Brain and Behavior Institute
- B.S. 1984 Nanjing Agricultural University, P. R. China
- M.S. 1987 Nanjing Agricultural University, P. R. China
- Ph.D. 1998 Shanghai Institute of Entomology, P. R. China
- Fundamental molecular mechanisms that guide the formation and maintenance of the nervous system using the fruit fly
- Manipulation of gene expression in a single neuron or a subset of neurons within the developing brain
- Examination of neuronal morphology at certain developmental stages
The nervous system is extremely complex and accurate. Generation of this complicated network involves many biological events, such as cell proliferation, cell degeneration, cell differentiation, neuron remodeling, axon guidance, axon bifurcation, axon extension, synapse formation and plasticity. Our lab seeks to understand the fundamental molecular mechanisms that guide the formation and maintenance of the nervous system using the fruit fly, Drosophila melanogaster, as a model system.
Many genes controlling neuronal development are essential genes. We use the genetic technique called MARCM (Mosaic Analysis with a Repressive Cell Marker) (Lee and Luo, 1999) to manipulate gene expression in a single neuron or a subset of neurons within the developing brains and to examine neuronal morphology at certain developmental stages.
Currently, two projects are actively ongoing in the lab.
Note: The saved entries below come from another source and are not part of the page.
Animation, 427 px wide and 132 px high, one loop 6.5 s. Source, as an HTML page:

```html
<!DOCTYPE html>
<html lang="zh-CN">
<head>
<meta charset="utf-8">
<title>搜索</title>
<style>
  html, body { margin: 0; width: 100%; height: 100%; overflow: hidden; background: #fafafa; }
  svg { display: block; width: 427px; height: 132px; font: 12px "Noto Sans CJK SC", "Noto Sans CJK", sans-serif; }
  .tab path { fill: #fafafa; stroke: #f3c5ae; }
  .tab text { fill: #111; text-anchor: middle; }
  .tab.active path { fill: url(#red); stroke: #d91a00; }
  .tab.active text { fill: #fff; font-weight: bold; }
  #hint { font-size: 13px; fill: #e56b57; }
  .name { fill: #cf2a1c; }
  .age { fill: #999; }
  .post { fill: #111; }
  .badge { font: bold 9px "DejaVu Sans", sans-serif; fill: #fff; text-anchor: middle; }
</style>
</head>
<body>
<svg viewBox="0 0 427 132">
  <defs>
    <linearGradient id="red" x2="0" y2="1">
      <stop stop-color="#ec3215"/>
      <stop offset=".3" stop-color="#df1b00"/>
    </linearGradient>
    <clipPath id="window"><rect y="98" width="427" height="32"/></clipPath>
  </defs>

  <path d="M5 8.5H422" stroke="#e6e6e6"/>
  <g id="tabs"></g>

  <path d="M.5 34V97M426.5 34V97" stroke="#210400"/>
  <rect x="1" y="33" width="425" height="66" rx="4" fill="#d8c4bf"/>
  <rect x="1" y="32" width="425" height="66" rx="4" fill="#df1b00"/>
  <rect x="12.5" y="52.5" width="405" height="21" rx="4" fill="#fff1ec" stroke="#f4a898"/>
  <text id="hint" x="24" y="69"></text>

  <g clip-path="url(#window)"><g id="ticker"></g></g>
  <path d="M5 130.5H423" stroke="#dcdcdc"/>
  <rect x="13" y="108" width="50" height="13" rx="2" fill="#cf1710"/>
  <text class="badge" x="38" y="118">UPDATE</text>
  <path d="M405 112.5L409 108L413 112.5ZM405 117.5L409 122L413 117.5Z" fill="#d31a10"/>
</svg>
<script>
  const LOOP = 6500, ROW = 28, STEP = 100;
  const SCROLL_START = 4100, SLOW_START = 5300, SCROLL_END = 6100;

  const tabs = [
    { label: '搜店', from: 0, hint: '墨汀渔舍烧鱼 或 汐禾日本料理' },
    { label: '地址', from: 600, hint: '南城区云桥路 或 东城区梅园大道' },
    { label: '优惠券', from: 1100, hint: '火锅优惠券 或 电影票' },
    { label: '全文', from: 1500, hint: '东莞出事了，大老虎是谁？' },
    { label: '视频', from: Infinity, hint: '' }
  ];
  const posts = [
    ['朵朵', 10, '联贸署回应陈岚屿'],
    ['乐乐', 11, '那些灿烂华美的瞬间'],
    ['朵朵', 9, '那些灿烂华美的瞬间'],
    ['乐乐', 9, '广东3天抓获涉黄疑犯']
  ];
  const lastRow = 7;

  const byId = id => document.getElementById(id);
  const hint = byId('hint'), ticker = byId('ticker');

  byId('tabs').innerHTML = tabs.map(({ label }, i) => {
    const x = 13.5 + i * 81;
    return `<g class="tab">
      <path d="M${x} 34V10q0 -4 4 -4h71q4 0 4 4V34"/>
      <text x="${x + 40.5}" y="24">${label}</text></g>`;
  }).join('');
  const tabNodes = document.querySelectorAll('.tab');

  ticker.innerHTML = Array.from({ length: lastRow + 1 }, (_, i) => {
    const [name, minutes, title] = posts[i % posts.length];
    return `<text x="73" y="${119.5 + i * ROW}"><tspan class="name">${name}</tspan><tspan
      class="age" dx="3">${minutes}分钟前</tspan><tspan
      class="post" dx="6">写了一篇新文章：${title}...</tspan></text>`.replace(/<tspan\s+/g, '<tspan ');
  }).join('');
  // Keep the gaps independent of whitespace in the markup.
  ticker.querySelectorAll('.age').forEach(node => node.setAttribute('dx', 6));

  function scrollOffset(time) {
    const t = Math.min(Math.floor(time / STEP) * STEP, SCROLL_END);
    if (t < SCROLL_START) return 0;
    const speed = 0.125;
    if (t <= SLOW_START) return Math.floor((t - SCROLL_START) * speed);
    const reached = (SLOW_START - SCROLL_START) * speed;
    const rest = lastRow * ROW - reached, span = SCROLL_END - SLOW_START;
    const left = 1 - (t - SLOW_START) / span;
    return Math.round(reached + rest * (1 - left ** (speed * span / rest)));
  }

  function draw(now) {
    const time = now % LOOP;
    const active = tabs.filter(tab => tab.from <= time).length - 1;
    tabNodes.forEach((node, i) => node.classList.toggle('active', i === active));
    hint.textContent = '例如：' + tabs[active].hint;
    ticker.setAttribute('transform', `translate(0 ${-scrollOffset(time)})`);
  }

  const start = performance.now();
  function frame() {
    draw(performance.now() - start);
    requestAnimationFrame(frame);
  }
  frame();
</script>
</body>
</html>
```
The first project is to study the functions and signaling pathways of Drosophila Dscam (Down Syndrome Cell Adhesion Molecule). Down Syndrome (DS) is the most frequent mental retardation disease caused by a genetic disorder in humans. It occurs in about 1 out of 800 live births among all races and economic groups. Human DSCAM is strongly suggested to be involved in the pathogenesis of DS, and our early studies indicated that Drosophila Dscam, a homologue of human DSCAM, is required for normal axon branching and guidance. Surprisingly, Drosophila Dcsam gene potentially encodes more than 150,000 distinct cell adhesion molecules through mRNA alternative splicing. We are also interested in understanding the biological significance of this tremendous molecular diversity. The second project is to continue the systemic, genome-wide mosaic screens for genes underlying different aspects of neuronal development.